Problem:
Find the lines of the listing that contain the string "base", and return them.

Records for this exercise:
*** Block opens ***
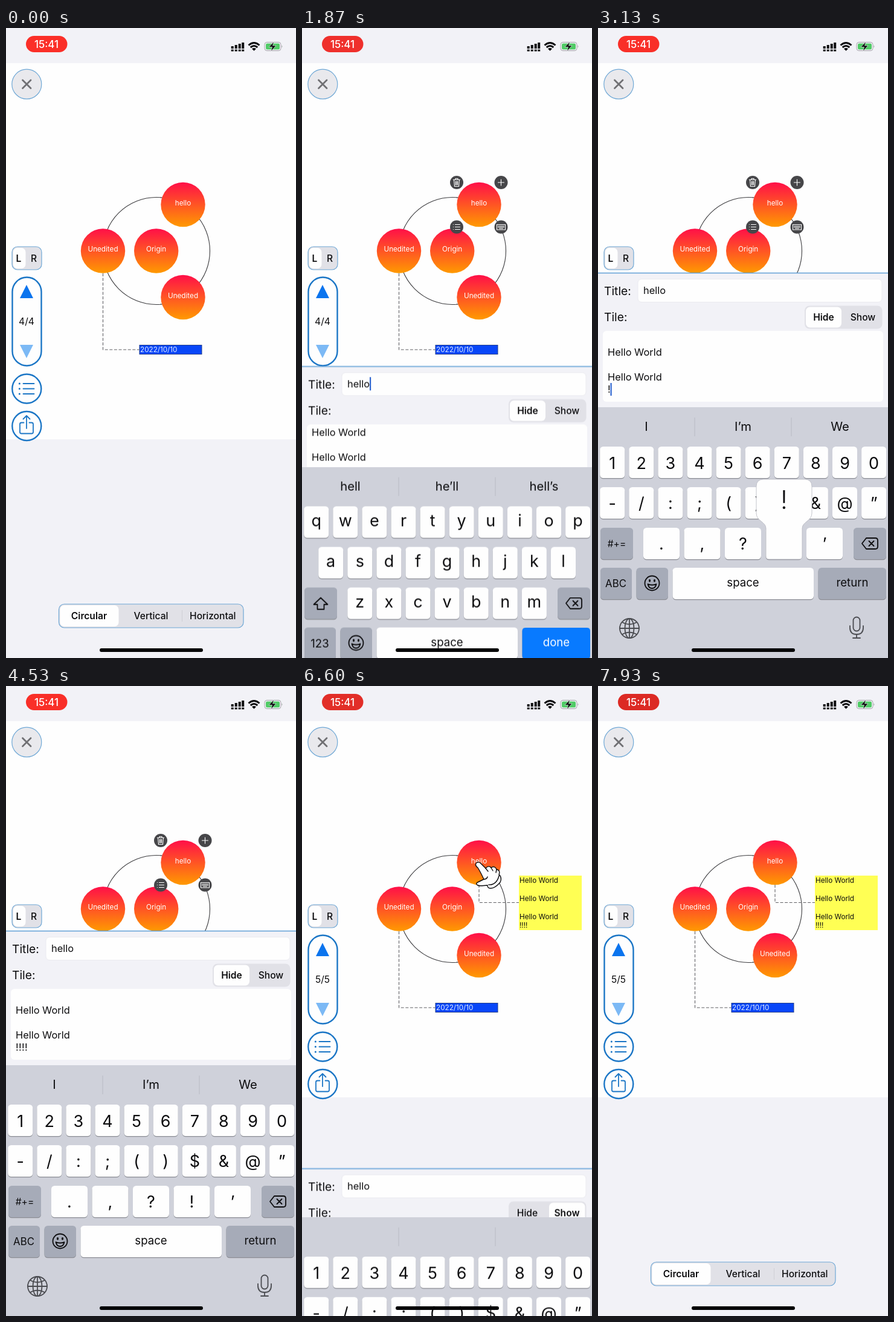
An HTML page that plays this animation: 480 px wide and 1040 px high, repeating every 8 s.

```html
<!DOCTYPE html>
<html lang="en">
<head>
<meta charset="utf-8">
<title>Circular tree editor</title>
<style>
html, body { margin: 0; width: 100%; height: 100%; overflow: hidden; background: #f2f2f7; }
svg { display: block; width: 100vw; height: 100vh; font-family: Inter, Roboto, sans-serif; }
text { fill: #0c0c0e; font-size: 15.6px; }
.mid { text-anchor: middle; }
.med { font-weight: 500; }
.bold { font-weight: 600; }
.small { font-size: 11.7px; }
.node { font-size: 11.7px; fill: #fff; text-anchor: middle; }
.body { font-size: 16.4px; }
.head { font-size: 19.3px; }
.hint { font-size: 20.2px; text-anchor: middle; }
.wide { font-size: 18.6px; text-anchor: middle; }
.key { font-size: 27px; text-anchor: middle; }
.base { fill: #f2f2f7; }
.white { fill: #fefefe; }
.track { fill: #e1e1e7; }
.edge { stroke: #6fa8d6; stroke-width: 1.2; }
.ring { fill: #fefefe; stroke: #1b76c6; stroke-width: 2.4; }
.line { fill: none; stroke: #1b76c6; stroke-width: 1.8; stroke-linecap: round; stroke-linejoin: round; }
.icon { fill: none; stroke: #0c0c0e; stroke-width: 1.8; stroke-linecap: round; stroke-linejoin: round; }
.soft { fill: none; stroke: #4a4b50; stroke-width: 1.8; stroke-linecap: round; }
.dash { fill: none; stroke: #626266; stroke-width: 1.1; stroke-dasharray: 5 2.6; }
.tool circle { fill: #464649; }
.tool path { fill: none; stroke: #fff; stroke-width: 1.1; stroke-linecap: round; }
.caret { fill: #2f66d0; }
.move { animation: 8s infinite; }
#panel { --drop: 648px; animation-name: slide; }
#board { --drop: 414px; animation-name: slide; }
#pill { animation-name: pulse; }
#lines { animation-name: scroll; }
#hand { animation-name: point; }
@keyframes slide {
  0%, 21.425% { transform: translateY(var(--drop)); animation-timing-function: cubic-bezier(.38,.7,.125,1); }
  27.675%, 80.975% { transform: none; animation-timing-function: cubic-bezier(.38,.7,.125,1); }
  87.225%, 100% { transform: translateY(var(--drop)); }
}
@keyframes pulse {
  0% { fill: #fb2f28; } 27% { fill: #ef302c; } 39%, 57% { fill: #f92f28; } 82% { fill: #e22e28; } 100% { fill: #dc2a24; }
}
@keyframes scroll {
  0%, 32.5% { transform: none; }
  34%, 100% { transform: translateY(-19px); }
}
@keyframes point {
  0%, 10.5% { transform: translate(287px, 291px); }
  15.5% { transform: translate(328px, 324px); }
  40% { transform: translate(328px, 324px); animation-timing-function: steps(1); }
  60% { transform: translate(438px, 478px); animation-timing-function: steps(1); }
  75%, 100% { transform: translate(287px, 291px); }
}
</style>
</head>
<body>
<svg viewBox="0 0 480 1040" preserveAspectRatio="none">
  <defs>
    <linearGradient id="fire" x2="0" y2="1">
      <stop stop-color="#ff0f48"/><stop offset="1" stop-color="#ff9a00"/>
    </linearGradient>
    <clipPath id="view"><rect x="8" y="501" width="464" height="116" rx="6"/></clipPath>
  </defs>

  <rect class="base" width="480" height="1040"/>
  <rect class="white" y="58" width="480" height="621"/>

  <!-- status bar -->
  <rect id="pill" class="move" x="33" y="13" width="68.5" height="27" rx="13.5"/>
  <text class="mid med" x="67" y="33" style="fill:#fff;font-size:17px">15:41</text>
  <path d="M374.7 30v4M380.7 28v6M386.7 26v8M392.2 24v10M374.7 35.5v3M380.7 35.5v3M386.7 35.5v3M392.2 35.5v3" stroke="#0c0c0e" stroke-width="4"/>
  <g fill="none" stroke="#0c0c0e" stroke-width="3">
    <path d="M401.5 28.5q9-8 18 0M404.7 32q5.8-5 11.6 0"/>
  </g>
  <path d="M407 34.3q3.5-2.6 7 0l-3.5 3.5z" fill="#0c0c0e"/>
  <rect x="428" y="23.5" width="27" height="14" rx="4" fill="none" stroke="#a2a2a6"/>
  <rect x="430" y="25.5" width="23" height="10" rx="2.5" fill="#50cb66"/>
  <path d="M456.5 28.5q2 2 0 4z" fill="#a2a2a6"/>
  <path d="M443.5 22.5l-8.5 9h5.5l-2 7 8.5-9.5h-5.5z" fill="#0c0c0e" stroke="#f2f2f7" stroke-width=".6"/>

  <!-- tree -->
  <circle cx="249" cy="368" r="88.5" fill="none" stroke="#3c3c3f" stroke-width="1.1"/>
  <path class="dash" d="M160.5 405v126h60"/>
  <rect x="221" y="523.5" width="103" height="15" fill="#0846f8" stroke="#24408c"/>
  <text class="small" x="222" y="535.3" style="fill:#e6eeff">2022/10/10</text>
  <g data-on="5300-8000">
    <path class="dash" d="M293 328v29.5h66"/>
    <rect x="359" y="313" width="104" height="90" fill="#ffff54"/>
    <text class="small" x="360" y="325">Hello World</text>
    <text class="small" x="360" y="355">Hello World</text>
    <text class="small" x="360" y="384.5">Hello World</text>
    <text class="small" x="360" y="399.3">!!!!</text>
  </g>
  <g id="nodes"></g>
  <g class="tool" data-on="700-6450">
    <circle cx="256" cy="255" r="11"/><circle cx="329.5" cy="255" r="11"/>
    <circle cx="256" cy="328.5" r="11"/><circle cx="329.5" cy="328.5" r="11"/>
    <path d="M250.5 250.5h11M254 250.5v-2h4v2M251.5 250.5l1 11h7l1-11M254.3 253v6M256 253v6M257.7 253v6"/>
    <path d="M324.5 255h10M329.5 250v10"/>
    <path d="M250.5 324.5h.1M250.5 328.5h.1M250.5 332.5h.1M253.5 324.5h8M253.5 328.5h8M253.5 332.5h8"/>
    <path d="M322.5 324.5h14v8.5h-14zM324.5 327h10M324.5 329h10M326.5 331h6"/>
  </g>

  <!-- side controls -->
  <circle class="edge" cx="34.3" cy="92.7" r="24.5" fill="#e9e9ed"/>
  <path d="M27.5 86l13.5 13.5M41 86l-13.5 13.5" stroke="#707074" stroke-width="2.8" stroke-linecap="round"/>
  <rect class="track edge" x="10" y="361" width="49" height="38" rx="9"/>
  <rect class="white" x="12" y="363" width="20.5" height="34" rx="7"/>
  <text class="mid bold" x="21" y="385.7">L</text>
  <text class="mid med" x="46" y="385.7">R</text>
  <rect class="ring" x="10.5" y="411.5" width="48" height="146" rx="24"/>
  <path d="M34 424l11 22h-22z" fill="#0b74ee"/>
  <path d="M34 545l11-22h-22z" fill="#7cb9f5"/>
  <text class="mid" x="34" y="490.3" data-on="0-5300">4/4</text>
  <text class="mid" x="34" y="490.3" data-on="5300-8000">5/5</text>
  <circle class="ring" cx="34.3" cy="595.5" r="24"/>
  <path class="line" d="M28.5 587h18M28.5 595.5h18M28.5 604h18"/>
  <path class="line" d="M22.3 587h.1M22.3 595.5h.1M22.3 604h.1" style="stroke-width:3"/>
  <circle class="ring" cx="34.3" cy="657" r="24"/>
  <path class="line" d="M29.5 651.5h-4q-2.5 0-2.5 2.5v13q0 2.5 2.5 2.5h17q2.5 0 2.5-2.5v-13q0-2.5-2.5-2.5h-4M34 661v-20.5M28.5 645.5l5.5-5.5 5.5 5.5"/>

  <!-- layout switch -->
  <rect class="track edge" x="87.5" y="951" width="305.5" height="39" rx="9"/>
  <rect class="white" x="89.5" y="953" width="97" height="35" rx="7"/>
  <path d="M291.5 961v19" stroke="#cfcfd6"/>
  <text class="mid bold" x="137.5" y="975.8">Circular</text>
  <text class="mid med" x="240" y="975.8">Vertical</text>
  <text class="mid med" x="342.3" y="975.8">Horizontal</text>

  <g id="panel" class="move">
    <rect class="base" y="404" width="480" height="660"/>
    <path d="M0 404.5h480" stroke="#5f9fd6" stroke-width="1.3"/>
    <text class="head" x="10" y="440.5">Title:</text>
    <rect class="white" x="66" y="414.5" width="404" height="38" rx="6" stroke="#ebebf0"/>
    <text class="body" x="75" y="439">hello</text>
    <rect class="caret" x="112" y="422" width="2.2" height="22" data-on="1700-2400"/>
    <text class="head" x="10" y="484">Tile:</text>
    <rect class="track" x="342" y="458.5" width="128.5" height="38" rx="8"/>
    <g data-on="0-5300">
      <rect class="white" x="344" y="460.5" width="59" height="34" rx="7"/>
      <text class="mid bold" x="373.5" y="483">Hide</text>
      <text class="mid med" x="438.5" y="483">Show</text>
    </g>
    <g data-on="5300-8000">
      <rect class="white" x="409" y="460.5" width="59.5" height="34" rx="7"/>
      <text class="mid med" x="373" y="483">Hide</text>
      <text class="mid bold" x="438.5" y="483">Show</text>
    </g>
    <rect class="white" x="8" y="500" width="464" height="117" rx="6"/>
    <g clip-path="url(#view)">
      <g id="lines" class="move">
        <text class="body" x="16" y="519">Hello World</text>
        <text class="body" x="16" y="560">Hello World</text>
        <text class="body" x="16" y="601">Hello World</text>
        <rect class="caret" x="107.5" y="584" width="2.2" height="21" data-on="2400-2600"/>
      </g>
    </g>
  </g>

  <g id="board" class="move">
    <rect y="626" width="480" height="434" fill="#cfd1da"/>
    <path d="M160 643v31M320 643v31" stroke="#b8bac4"/>
    <g data-on="0-2620">
      <text class="hint" x="80" y="665">hell</text><text class="hint" x="240" y="665">he’ll</text><text class="hint" x="400.5" y="665">hell’s</text>
    </g>
    <g data-on="2620-6560">
      <text class="hint" x="80" y="665">I</text><text class="hint" x="240" y="665">I’m</text><text class="hint" x="400.5" y="665">We</text>
    </g>
    <g id="common"></g>
    <g id="letters" data-on="0-2850"></g>
    <g id="numbers" data-on="2850-8000"></g>
    <path class="icon" d="M437 851l7-9h15q4 0 4 4v10q0 4-4 4h-15zM448.5 847l8 8M456.5 847l-8 8"/>
    <circle class="icon" cx="89.5" cy="916.5" r="12"/>
    <path class="icon" d="M82.5 918q7 3 14 0q-1.5 7-7 7t-7-7z"/>
    <path class="icon" d="M85.5 911.5v1.5M93.5 911.5v1.5" style="stroke-width:3"/>
    <g class="soft">
      <circle cx="52" cy="991" r="16"/><ellipse cx="52" cy="991" rx="7.5" ry="16"/>
      <path d="M52 975v32M36 991h32M40 981q12 7 24 0M40 1001q12-7 24 0"/>
      <rect x="422.5" y="972.5" width="11" height="23" rx="5.5"/>
      <path d="M417 987v3q0 11 11 11t11-11v-3M428 1001v6M422 1007h12"/>
    </g>
    <g id="popup">
      <path class="white" d="M274 745h68q12 0 12 12v44c0 13-16 14-16 25v46q0 5-5 5h-50q-5 0-5-5v-46c0-11-16-12-16-25v-44q0-12 12-12z" stroke="#b6b8c0" stroke-width=".8"/>
      <text class="mid" x="308" y="794" style="font-size:42px;font-weight:300">!</text>
    </g>
  </g>

  <rect x="155" y="1024" width="171" height="6" rx="3" fill="#050506"/>

  <g id="hand" class="move" stroke="#0c0c0e" stroke-width="1.4" stroke-linejoin="round" stroke-linecap="round">
    <g data-on="430-1660 5000-5560 6250-7000">
      <path class="white" d="M1 2C3-2 8 0 10 3L17 10C20 6 24 6 26 9C30 6 34 8 35 12C39 12 41 16 39 20C43 24 43 29 41 33C36 39 30 43 25 43C22 43 20 41 20 38C14 38 8 40 4 38C0 36 2 33 6 32L14 28C12 24 9 17 4 9C1 7 0 4 1 2z"/>
      <path fill="none" d="M22 37c8 1 15-5 17-15M17 10l4 5M26 9l3 5M35 12l-1 5M14 28q5 0 6-4"/>
    </g>
  </g>
</svg>

<script>
const LOOP = 8000;
const $ = id => document.getElementById(id);
const put = (id, html) => $(id).insertAdjacentHTML('beforeend', html);

const node = (x, y, name) =>
  `<circle cx="${x}" cy="${y}" r="36.7" fill="url(#fire)"/><text class="node" x="${x}" y="${y + 1.4}">${name}</text>`;
put('nodes', node(293, 291.5, 'hello') + node(160.5, 368, 'Unedited') +
  node(248.7, 368, 'Origin') + node(293, 444.5, 'Unedited'));

// Keyboard
const WHITE = '#fefefe', GRAY = '#a6abb8', BLUE = '#087aff';
const cap = (x, y, w, fill = WHITE) =>
  `<rect x="${x}" y="${y + 1.3}" width="${w}" height="52" rx="5.5" fill="#8b8d94"/>` +
  `<rect x="${x}" y="${y}" width="${w}" height="52" rx="5.5" fill="${fill}"/>`;
const label = (x, y, s, cls = 'key', style = '') => `<text class="${cls}" x="${x}" y="${y}" style="${style}">${s}</text>`;
const row = (chars, x, y, base, step = 48.1, w = 41) => [...chars].map((c, i) =>
  cap(x + step * i - w / 2, y, w) + label(x + step * i, y + base, c.replace('&', '&amp;'))).join('');

put('common',
  cap(4, 825, 54, GRAY) + cap(423, 825, 54, GRAY) + cap(4, 891, 52, GRAY) + cap(63.5, 891, 52.5, GRAY) +
  cap(123.5, 891, 233.5) + label(240, 922, 'space', 'wide') +
  `<g data-on="0-2400">${cap(364.5, 891, 112.5, BLUE)}${label(421, 922, 'done', 'wide', 'fill:#fff')}</g>` +
  `<g data-on="2400-8000">${cap(364.5, 891, 112.5, GRAY)}${label(421, 922, 'return', 'wide')}</g>`);
put('letters',
  row('qwertyuiop', 23.7, 691, 33) + row('asdfghjkl', 47.7, 758, 33) + row('zxcvbnm', 95.8, 825, 33) +
  '<path class="icon" d="M31 842l11.5 11h-6v8h-11v-8h-6z"/>' + label(29.5, 924, '123', 'wide'));
put('numbers',
  row('1234567890', 23.7, 691, 36.5) + row('-/:;()$&@”', 23.7, 758, 35.5) + row('.,?!’', 105, 825, 36, 67.5, 60) +
  label(31, 857, '#+=', 'mid') + label(29.5, 923, 'ABC', 'mid', 'font-size:16.8px'));

// Typed marks, each followed by the caret until the next one
const typed = [3080, 3340, 3580, 3820];
put('panel', `<rect class="caret" x="16" y="586" width="2.2" height="21" data-on="2620-3080"/>` +
  typed.map((t, i) => `<text class="body" x="${16 + 5 * i}" y="602" data-on="${t}-8000">!</text>` +
    `<rect class="caret" x="${20.5 + 5 * i}" y="586" width="2.2" height="21" data-on="${t}-${typed[i + 1] || 4330}"/>`).join(''));
$('popup').dataset.on = typed.map(t => `${t - 20}-${t + 120}`).join(' ');

// Show an element only during its listed time spans
const step = (t, opacity) => ({ offset: t / LOOP, opacity, easing: 'steps(1)' });
for (const el of document.querySelectorAll('[data-on]')) {
  const frames = el.dataset.on.split(' ').flatMap(span => span.split('-').map((t, i) => step(t, 1 - i)));
  if (frames[0].offset > 0) frames.unshift(step(0, 0));
  if (frames.at(-1).offset < 1) frames.push(step(LOOP, 0));
  el.animate(frames, { duration: LOOP, iterations: Infinity });
}
</script>
</body>
</html>
```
*** Block closes ***
Written reply:
.base { fill: #f2f2f7; }
  <rect class="base" width="480" height="1040"/>
    <rect class="base" y="404" width="480" height="660"/>
const row = (chars, x, y, base, step = 48.1, w = 41) => [...chars].map((c, i) =>
  cap(x + step * i - w / 2, y, w) + label(x + step * i, y + base, c.replace('&', '&amp;'))).join('');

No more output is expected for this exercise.